In the data below, find every line that has the string "define", and copy it.

[Saved data entries]
----------

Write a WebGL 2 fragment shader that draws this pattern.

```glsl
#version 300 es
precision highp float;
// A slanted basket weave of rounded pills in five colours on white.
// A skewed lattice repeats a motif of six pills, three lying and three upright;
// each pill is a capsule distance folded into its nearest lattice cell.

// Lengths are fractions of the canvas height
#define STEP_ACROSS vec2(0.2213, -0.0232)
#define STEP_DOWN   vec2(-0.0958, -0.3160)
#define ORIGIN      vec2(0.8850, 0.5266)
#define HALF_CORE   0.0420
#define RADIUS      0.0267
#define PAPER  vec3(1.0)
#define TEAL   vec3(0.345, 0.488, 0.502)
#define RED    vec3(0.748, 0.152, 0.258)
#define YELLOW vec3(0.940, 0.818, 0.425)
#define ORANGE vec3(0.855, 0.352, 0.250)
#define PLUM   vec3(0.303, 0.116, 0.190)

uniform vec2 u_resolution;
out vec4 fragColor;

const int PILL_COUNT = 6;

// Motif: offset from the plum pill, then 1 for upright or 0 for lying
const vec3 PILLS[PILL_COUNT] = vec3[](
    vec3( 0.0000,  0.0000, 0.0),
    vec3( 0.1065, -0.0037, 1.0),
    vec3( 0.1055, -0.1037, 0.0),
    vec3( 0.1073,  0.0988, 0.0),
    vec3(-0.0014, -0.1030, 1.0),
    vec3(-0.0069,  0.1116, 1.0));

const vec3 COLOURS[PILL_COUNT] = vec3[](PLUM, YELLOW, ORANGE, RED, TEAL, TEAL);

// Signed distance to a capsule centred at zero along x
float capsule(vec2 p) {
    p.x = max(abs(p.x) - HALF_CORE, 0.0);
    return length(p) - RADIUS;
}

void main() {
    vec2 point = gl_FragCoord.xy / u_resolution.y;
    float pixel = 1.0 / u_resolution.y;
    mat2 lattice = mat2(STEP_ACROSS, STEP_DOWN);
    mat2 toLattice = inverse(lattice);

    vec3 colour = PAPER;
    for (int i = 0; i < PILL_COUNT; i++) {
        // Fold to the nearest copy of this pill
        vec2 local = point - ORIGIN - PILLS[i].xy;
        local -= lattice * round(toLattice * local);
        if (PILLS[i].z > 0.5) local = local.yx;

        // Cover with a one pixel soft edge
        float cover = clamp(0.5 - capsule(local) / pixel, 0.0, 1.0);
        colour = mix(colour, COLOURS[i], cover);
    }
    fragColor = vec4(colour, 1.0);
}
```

----------

• [Answer for the task]
#define STEP_ACROSS vec2(0.2213, -0.0232)
#define STEP_DOWN   vec2(-0.0958, -0.3160)
#define ORIGIN      vec2(0.8850, 0.5266)
#define HALF_CORE   0.0420
#define RADIUS      0.0267
#define PAPER  vec3(1.0)
#define TEAL   vec3(0.345, 0.488, 0.502)
#define RED    vec3(0.748, 0.152, 0.258)
#define YELLOW vec3(0.940, 0.818, 0.425)
#define ORANGE vec3(0.855, 0.352, 0.250)
#define PLUM   vec3(0.303, 0.116, 0.190)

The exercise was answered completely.